According to the report, Canada’s P&C insurers are facing above average severe weather losses in 2020 to date. The most noteworthy of the recent weather events that contributed to this loss is the series of thunderstorms that struck Alberta in June, which resulted in heavy hail and flooding. That event caused about $1.2 billion in insured losses, with total economic losses exceeding $1.7 billion.
In terms of total economic loss by catastrophic events, 2020 has a “good chance to become the third or fourth record year,” DBRS Morningstar stated, with this year’s total already hovering somewhere close to $2 billion.
But while the thunderstorm event led to unprecedented losses, DBRS Morningstar believes that most P&C insurance companies can handle it.
“Although the losses this event has caused are relatively large by Canadian standards, in DBRS Morningstar’s opinion the financial impact is still manageable for most P&C insurance companies, which in turn also rely on reinsurance programs to mitigate large natural catastrophes,” commented DBRS senior vice-president and head of insurance Marcos Alvarez.
“The P&C insurance industry is well aware of the impact of climate change on natural catastrophes, and it is at the forefront of the financial services industry in incorporating environmental factors into its strategic and risk management planning.”
The firm also mentioned that insurers have also been relying on reinsurance programs to alleviate the financial sting of large natural catastrophe losses.
Not everything in the report is good news, however. DBRS Morningstar suggested in its commentary that recent severe weather events are compounding the economic effects of the COVID-19 pandemic.
“The possibility of experiencing a very active year of weather events, together with the ongoing economic impact of the coronavirus disease (COVID-19) pandemic, could be challenging for some insurance companies, particularly those that are relatively small or not affiliated with international insurance conglomerates,” the report said.
“We believe that the combined effect of COVID-19 and higher weather-related losses may push the combined ratio of the industry slightly above 100% by the end of the year.”
The report also mentioned that Canada’s P&C insurers began 2020 with over $24 billion in excess capital above the regulatory minimum.

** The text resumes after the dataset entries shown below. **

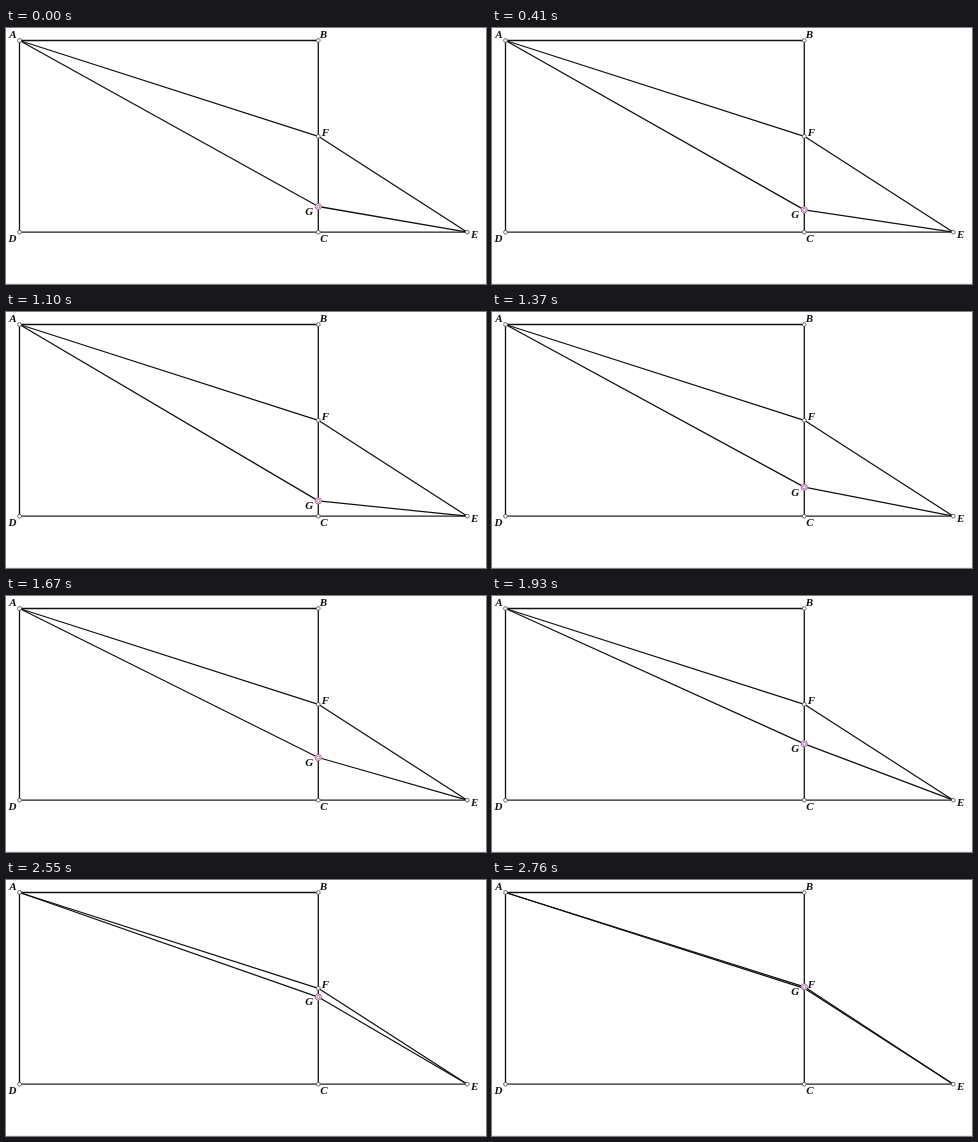
Animation, 480 px wide and 256 px high, one loop 2830 ms. Source, as an HTML page with a canvas:

```html
<!DOCTYPE html>
<html lang="en">
<head>
<meta charset="utf-8">
<title>Moving point on a rectangle side</title>
<style>
  html, body { margin: 0; width: 100%; height: 100%; overflow: hidden; background: #fff; }
  canvas { display: block; }
</style>
</head>
<body>
<canvas id="stage" width="480" height="256"></canvas>
<script>
const ctx = document.getElementById('stage').getContext('2d');

const LOOP = 2830;
const HOLD = 350;
const STEP_MS = 70;
const SHORT_MS = 60;
const SHORT_STEPS = [3, 6, 14, 30];
const LAST_STEP = 36;
const START_Y = 178.5;
const STEP_Y = 3.42;

const A = [13.5, 12.5], B = [312.3, 12.5], C = [312.3, 204.2];
const D = [13.5, 204.2], E = [461.3, 204.2], F = [312.3, 108.3];

function stepAt(time) {
  let step = 0;
  let end = HOLD;
  while (time >= end && step < LAST_STEP) {
    step++;
    end += SHORT_STEPS.includes(step) ? SHORT_MS : STEP_MS;
  }
  return step;
}

// The point slides down to C, bounces, and rises to F.
function pointY(step) {
  const y = START_Y + step * STEP_Y;
  return y > C[1] ? 2 * C[1] - y : y;
}

function line(points, width = 1.3, color = '#111') {
  ctx.beginPath();
  points.forEach(p => ctx.lineTo(...p));
  ctx.lineWidth = width;
  ctx.strokeStyle = color;
  ctx.stroke();
}

function ring([x, y], radius, color, width) {
  ctx.beginPath();
  ctx.arc(x, y, radius, 0, Math.PI * 2);
  ctx.fillStyle = '#fff';
  ctx.fill();
  ctx.lineWidth = width;
  ctx.strokeStyle = color;
  ctx.stroke();
}

function label(text, x, y) {
  ctx.fillStyle = '#111';
  ctx.fillText(text, x, y + 3.6);
}

function draw(time) {
  const G = [C[0], pointY(stepAt(time))];
  ctx.fillStyle = '#fff';
  ctx.fillRect(0, 0, 480, 256);
  ctx.fillStyle = '#ececec';
  ctx.fillRect(0, 255, 480, 1);

  ctx.lineJoin = 'round';
  line([D, A, B, C]);
  line([D, E], 1.2, '#222');
  line([A, F, E]);
  line([A, G, E]);

  [A, B, C, D, E, F].forEach(p => ring(p, 1.9, '#444', 0.8));
  ring(G, 3.1, '#b45aa8', 1);
  ring(G, 1.6, '#75506f', 0.7);

  ctx.font = 'italic bold 11px "Liberation Serif", "Times New Roman", serif';
  ctx.textAlign = 'center';
  label('A', 7, 6);
  label('B', 317.3, 6);
  label('C', 317.8, 210.3);
  label('D', 6.5, 210.3);
  label('E', 468.7, 206.3);
  label('F', 319.3, 104);
  label('G', 303.3, G[1] + 4.8);
}

const start = performance.now();
function tick() {
  draw((performance.now() - start) % LOOP);
  requestAnimationFrame(tick);
}
tick();
</script>
</body>
</html>
```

But that was met by a hardening market that has continued to see rate increases in several business lines since 2019 – increases that are likely to continue well into 2021. While the increases provide a buffer for the rising cost of severe weather-related events, DBRS Morningstar stated that it raises questions about whether significant changes in loss trends could eventually lead to unaffordable premiums, and/or restrictions in the sale of coverages in certain parts of Canada.